Stored data:
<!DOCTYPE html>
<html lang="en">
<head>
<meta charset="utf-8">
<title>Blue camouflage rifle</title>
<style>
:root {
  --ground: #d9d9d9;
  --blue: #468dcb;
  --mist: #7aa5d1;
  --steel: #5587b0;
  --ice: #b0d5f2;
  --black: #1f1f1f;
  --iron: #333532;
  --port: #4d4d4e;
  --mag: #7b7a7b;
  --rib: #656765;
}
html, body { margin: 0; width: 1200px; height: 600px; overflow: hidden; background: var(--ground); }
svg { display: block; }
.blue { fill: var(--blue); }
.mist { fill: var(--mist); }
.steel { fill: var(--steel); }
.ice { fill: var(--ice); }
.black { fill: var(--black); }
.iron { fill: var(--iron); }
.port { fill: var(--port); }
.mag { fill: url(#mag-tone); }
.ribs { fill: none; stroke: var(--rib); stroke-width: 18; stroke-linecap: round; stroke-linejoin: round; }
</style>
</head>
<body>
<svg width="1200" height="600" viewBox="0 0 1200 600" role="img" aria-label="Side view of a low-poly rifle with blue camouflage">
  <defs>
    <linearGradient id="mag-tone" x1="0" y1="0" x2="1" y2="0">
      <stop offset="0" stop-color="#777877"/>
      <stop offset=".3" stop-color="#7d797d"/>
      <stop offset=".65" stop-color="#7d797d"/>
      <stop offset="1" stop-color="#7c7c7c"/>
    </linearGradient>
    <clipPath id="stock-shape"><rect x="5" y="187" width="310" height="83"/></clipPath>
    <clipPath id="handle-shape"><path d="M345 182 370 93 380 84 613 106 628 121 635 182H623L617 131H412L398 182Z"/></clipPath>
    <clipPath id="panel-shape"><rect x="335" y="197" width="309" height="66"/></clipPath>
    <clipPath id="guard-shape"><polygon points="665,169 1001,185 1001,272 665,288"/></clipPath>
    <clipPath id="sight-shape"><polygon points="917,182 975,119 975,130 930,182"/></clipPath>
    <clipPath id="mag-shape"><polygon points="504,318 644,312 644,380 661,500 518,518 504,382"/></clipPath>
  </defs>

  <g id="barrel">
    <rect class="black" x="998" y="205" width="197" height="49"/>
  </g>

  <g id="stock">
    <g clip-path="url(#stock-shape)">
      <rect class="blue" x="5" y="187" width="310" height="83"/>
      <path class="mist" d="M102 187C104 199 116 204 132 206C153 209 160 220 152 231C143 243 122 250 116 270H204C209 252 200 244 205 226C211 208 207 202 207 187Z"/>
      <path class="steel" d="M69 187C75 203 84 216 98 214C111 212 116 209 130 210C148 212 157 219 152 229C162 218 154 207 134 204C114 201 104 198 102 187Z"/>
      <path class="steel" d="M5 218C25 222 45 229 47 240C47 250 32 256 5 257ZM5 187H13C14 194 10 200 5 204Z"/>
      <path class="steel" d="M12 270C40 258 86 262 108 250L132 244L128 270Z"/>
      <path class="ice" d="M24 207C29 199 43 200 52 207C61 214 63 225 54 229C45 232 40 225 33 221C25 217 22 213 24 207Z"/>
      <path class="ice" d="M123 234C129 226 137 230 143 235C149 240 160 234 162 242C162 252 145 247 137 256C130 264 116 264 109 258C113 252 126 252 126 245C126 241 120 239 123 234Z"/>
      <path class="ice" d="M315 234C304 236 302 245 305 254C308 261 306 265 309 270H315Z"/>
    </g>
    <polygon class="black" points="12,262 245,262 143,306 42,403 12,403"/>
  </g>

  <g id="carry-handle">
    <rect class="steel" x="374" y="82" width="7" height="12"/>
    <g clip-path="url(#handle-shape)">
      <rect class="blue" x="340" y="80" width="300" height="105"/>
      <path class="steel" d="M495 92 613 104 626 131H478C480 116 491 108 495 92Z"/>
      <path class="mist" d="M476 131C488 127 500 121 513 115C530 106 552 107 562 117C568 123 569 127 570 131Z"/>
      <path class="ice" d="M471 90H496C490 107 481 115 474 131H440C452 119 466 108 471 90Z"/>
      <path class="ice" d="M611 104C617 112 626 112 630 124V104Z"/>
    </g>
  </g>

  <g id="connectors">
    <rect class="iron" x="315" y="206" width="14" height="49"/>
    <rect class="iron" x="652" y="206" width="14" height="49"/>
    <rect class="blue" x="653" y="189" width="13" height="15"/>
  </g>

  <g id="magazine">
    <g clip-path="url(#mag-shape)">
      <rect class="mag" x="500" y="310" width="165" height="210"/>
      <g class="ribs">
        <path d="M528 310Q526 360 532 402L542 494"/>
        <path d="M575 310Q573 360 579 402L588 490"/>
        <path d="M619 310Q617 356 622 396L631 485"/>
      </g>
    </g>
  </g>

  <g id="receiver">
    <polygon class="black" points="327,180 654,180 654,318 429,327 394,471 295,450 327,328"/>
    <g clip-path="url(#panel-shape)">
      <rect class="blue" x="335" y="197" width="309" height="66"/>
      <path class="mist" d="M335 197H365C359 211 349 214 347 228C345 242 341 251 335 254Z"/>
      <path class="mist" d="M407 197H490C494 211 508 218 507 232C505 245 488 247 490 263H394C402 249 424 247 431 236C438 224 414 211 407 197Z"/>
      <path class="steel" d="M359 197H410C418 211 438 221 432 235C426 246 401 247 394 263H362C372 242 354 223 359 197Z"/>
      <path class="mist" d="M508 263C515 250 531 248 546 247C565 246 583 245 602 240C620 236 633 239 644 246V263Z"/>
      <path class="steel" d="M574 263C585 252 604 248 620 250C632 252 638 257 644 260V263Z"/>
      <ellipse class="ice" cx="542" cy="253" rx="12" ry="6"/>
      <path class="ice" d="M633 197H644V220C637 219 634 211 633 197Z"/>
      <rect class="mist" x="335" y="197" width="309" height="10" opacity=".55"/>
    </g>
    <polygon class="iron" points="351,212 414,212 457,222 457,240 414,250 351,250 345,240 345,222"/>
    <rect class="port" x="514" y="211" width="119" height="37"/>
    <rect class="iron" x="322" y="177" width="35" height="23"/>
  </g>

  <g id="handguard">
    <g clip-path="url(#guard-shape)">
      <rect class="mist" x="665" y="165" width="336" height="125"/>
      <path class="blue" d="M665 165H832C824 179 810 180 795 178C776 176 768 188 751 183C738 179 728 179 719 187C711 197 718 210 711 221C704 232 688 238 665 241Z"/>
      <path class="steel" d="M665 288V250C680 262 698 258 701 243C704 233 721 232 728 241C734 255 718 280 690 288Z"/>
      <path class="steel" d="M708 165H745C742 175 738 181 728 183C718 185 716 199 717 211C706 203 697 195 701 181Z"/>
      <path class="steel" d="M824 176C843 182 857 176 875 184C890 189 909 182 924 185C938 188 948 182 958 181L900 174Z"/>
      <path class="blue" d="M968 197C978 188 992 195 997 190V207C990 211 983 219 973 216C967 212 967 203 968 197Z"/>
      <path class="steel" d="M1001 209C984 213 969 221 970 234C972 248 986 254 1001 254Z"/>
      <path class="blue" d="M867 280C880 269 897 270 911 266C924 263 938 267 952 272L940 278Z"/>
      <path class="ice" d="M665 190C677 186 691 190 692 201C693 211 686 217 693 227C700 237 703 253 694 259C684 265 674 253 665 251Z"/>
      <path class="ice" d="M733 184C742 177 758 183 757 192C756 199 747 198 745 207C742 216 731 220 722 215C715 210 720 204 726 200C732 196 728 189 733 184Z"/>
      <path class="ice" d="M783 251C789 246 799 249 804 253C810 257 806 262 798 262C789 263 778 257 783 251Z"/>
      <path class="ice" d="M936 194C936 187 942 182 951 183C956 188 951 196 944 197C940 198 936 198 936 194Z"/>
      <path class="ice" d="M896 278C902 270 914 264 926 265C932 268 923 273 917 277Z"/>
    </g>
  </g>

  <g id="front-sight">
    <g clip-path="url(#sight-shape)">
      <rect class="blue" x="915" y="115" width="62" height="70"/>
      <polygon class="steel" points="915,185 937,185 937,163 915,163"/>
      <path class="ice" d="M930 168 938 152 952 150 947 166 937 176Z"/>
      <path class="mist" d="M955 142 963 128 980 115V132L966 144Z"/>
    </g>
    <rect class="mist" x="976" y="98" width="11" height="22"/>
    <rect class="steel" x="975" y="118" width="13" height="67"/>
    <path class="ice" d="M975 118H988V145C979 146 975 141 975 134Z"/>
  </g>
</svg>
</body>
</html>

▶ _WHAT YOU WILL DO_: Would you give the number of lines above that hold "shape"? Only the number is needed.

▶ _RESPONSE AREA_: 12